    Israel’s Arrow-3 system successfully intercepted a Syrian anti-aircraft missile that was shot at Israeli jets conducting a mission in Syria on Thursday night, the Israel Defense Forces said in a statement. It is the first time that the Arrow-3 system is known to have been used operationally.

  • Declassifying rescued nuclear test films

    The United States conducted 210 atmospheric nuclear tests between 1945 and 1962, with multiple cameras capturing each event at around 2,400 frames per second. But in the decades since, around 10,000 of these films sat idle, scattered across the country in high-security vaults. Not only were they gathering dust, the film material itself was slowly decomposing, bringing the data they contained to the brink of being lost forever. For the past five years, physicists, film experts, archivists, and software developers have been on a mission to hunt down, scan, reanalyze, and declassify these decomposing films. The goals are to preserve the films’ content before it is lost forever, and provide better data to the post-testing-era scientists.

  • How online hate infiltrates social media and politics

    In late February, the headline of a news commentary website that receives more than 2.8 million monthly visitors announced, “Jews Destroy Another One of Their Own Graveyards to Blame Trump.” With only a headline, this site can achieve something no hate group could have accomplished twenty years ago: It can connect with a massive audience. Looking at the most-visited websites of what were once diminished movements – white supremacists, xenophobic militants, and Holocaust deniers, to name a few – reveals a much-revitalized online culture. To whom, and how many, this latest conspiracy may travel is, in part, the story of “fake news,” the phenomenon in which biased propaganda is disseminated as if it were objective journalism in an attempt to corrupt public opinion. Today’s radical right is also remaking its profile, swapping swastikas and white-power rock for political blogs and news forums. The trappings may have changed, but the bigotry remains. Hate rhetoric repackaged as politics and housed in websites that look just like any other online blog can attract, or even persuade, more moderate ideologues to wade into extremist waters. This “user-friendly” hate community is joining forces in a way that could never happen in the offline world. Thanks in part to this connectedness, these poisoned narratives are now spreading well beyond racist websites.

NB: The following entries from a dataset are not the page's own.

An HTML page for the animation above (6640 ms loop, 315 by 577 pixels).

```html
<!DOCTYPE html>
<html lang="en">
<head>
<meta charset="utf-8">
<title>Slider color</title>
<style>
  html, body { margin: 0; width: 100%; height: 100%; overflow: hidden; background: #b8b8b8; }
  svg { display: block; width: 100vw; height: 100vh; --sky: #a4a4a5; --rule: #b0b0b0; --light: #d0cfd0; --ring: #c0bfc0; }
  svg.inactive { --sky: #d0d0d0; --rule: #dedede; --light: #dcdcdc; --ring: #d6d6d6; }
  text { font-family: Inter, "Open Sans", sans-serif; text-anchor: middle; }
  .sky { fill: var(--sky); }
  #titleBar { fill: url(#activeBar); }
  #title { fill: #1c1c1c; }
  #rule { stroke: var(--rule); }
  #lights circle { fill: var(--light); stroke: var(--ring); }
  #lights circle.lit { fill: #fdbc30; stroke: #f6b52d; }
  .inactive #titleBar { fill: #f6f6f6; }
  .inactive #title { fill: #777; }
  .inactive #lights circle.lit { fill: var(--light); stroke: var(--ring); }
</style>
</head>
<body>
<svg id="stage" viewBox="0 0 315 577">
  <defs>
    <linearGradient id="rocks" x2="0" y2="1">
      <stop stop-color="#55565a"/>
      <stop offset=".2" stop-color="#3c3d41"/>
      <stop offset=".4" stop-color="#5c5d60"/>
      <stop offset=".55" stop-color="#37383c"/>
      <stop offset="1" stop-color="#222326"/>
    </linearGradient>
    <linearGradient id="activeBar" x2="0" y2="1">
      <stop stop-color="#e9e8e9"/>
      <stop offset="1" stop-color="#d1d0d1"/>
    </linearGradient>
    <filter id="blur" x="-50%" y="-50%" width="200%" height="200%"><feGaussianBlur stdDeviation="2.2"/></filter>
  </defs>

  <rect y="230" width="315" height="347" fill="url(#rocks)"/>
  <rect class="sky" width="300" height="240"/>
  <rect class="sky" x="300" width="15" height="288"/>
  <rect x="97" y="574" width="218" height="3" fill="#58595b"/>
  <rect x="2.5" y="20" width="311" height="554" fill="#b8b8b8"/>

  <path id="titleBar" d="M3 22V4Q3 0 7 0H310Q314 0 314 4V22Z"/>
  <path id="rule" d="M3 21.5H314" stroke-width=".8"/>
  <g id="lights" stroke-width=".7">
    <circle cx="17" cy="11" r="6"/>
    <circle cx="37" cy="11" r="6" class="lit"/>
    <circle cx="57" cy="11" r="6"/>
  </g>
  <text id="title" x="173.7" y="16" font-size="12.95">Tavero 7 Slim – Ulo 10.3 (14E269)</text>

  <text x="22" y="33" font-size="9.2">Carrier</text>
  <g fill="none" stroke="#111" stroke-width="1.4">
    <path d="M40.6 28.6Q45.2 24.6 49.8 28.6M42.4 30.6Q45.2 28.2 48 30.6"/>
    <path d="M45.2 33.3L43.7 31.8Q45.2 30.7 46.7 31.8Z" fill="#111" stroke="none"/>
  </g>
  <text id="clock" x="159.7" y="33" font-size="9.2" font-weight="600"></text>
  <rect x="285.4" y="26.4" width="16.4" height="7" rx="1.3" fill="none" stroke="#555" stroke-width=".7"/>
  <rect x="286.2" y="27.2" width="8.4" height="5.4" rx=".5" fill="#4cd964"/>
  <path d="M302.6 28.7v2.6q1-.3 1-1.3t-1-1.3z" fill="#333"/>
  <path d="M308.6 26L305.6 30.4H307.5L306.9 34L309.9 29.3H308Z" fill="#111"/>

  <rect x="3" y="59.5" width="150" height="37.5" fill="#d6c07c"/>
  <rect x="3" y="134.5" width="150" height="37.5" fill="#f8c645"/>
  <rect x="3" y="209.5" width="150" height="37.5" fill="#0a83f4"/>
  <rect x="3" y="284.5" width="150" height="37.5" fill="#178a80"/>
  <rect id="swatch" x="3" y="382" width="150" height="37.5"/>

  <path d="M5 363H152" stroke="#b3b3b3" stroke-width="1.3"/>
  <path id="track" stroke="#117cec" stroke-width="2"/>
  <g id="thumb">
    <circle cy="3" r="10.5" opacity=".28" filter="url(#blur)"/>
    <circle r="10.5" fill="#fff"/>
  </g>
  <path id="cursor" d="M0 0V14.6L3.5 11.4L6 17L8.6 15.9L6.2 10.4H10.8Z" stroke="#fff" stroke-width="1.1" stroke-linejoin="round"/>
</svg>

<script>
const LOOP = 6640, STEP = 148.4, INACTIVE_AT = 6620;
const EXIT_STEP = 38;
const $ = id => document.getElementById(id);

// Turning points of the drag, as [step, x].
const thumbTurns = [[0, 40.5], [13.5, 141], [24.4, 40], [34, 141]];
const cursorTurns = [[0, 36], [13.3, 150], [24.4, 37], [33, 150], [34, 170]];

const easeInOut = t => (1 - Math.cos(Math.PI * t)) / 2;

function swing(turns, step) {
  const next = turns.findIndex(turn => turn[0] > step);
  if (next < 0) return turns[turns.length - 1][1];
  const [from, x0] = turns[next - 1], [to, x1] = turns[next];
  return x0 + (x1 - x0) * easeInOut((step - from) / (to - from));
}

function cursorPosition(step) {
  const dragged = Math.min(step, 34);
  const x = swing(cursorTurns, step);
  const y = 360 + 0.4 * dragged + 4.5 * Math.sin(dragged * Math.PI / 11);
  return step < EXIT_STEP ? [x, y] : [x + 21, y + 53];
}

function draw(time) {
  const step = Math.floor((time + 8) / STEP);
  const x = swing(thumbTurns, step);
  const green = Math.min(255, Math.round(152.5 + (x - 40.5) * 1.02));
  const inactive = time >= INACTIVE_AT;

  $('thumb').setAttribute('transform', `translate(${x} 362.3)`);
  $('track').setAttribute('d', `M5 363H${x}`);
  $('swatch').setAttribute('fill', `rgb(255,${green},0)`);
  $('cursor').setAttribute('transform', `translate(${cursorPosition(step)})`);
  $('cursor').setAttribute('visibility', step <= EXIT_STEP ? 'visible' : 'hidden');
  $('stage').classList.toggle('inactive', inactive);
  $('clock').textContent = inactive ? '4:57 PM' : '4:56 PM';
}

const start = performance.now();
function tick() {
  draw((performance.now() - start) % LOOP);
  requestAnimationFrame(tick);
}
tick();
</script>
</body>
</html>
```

  • If surveillance cameras are to be kept in line, the rules will have to keep pace with technology

    The growing prevalence of cameras and greater understanding of the many ways in which we are surveilled has led many – including the current commissioner, Tony Porter, to voice concern that Britain is “sleepwalking into a surveillance state”. This raises critical questions about whether we can be confident that all these cameras are being used in a way the public would approve of – and if not, whether regulation can force CCTV operators into line. In the future, surveillance camera processes will become more opaque, more sophisticated, and potentially integrated with data from a variety of sources, including social media, meaning decisions about who to survey and who determines intensive surveillance will be determined by big data and algorithms. Any regulatory framework that does not or cannot keep up with the pace of change will soon become worthless.

  • Predicting crime knowledge states in the human brain

    Judges and juries always ponder whether people act “knowingly” or “recklessly” during criminal activity — and neuroscience has had little to add to the conversation. But now, researchers have discovered that brain imaging can determine whether someone is acting in a state of knowledge about a crime — which brings about stiffer penalties — or a state of recklessness, which even in capital crimes such as homicide, calls for less severe sentences.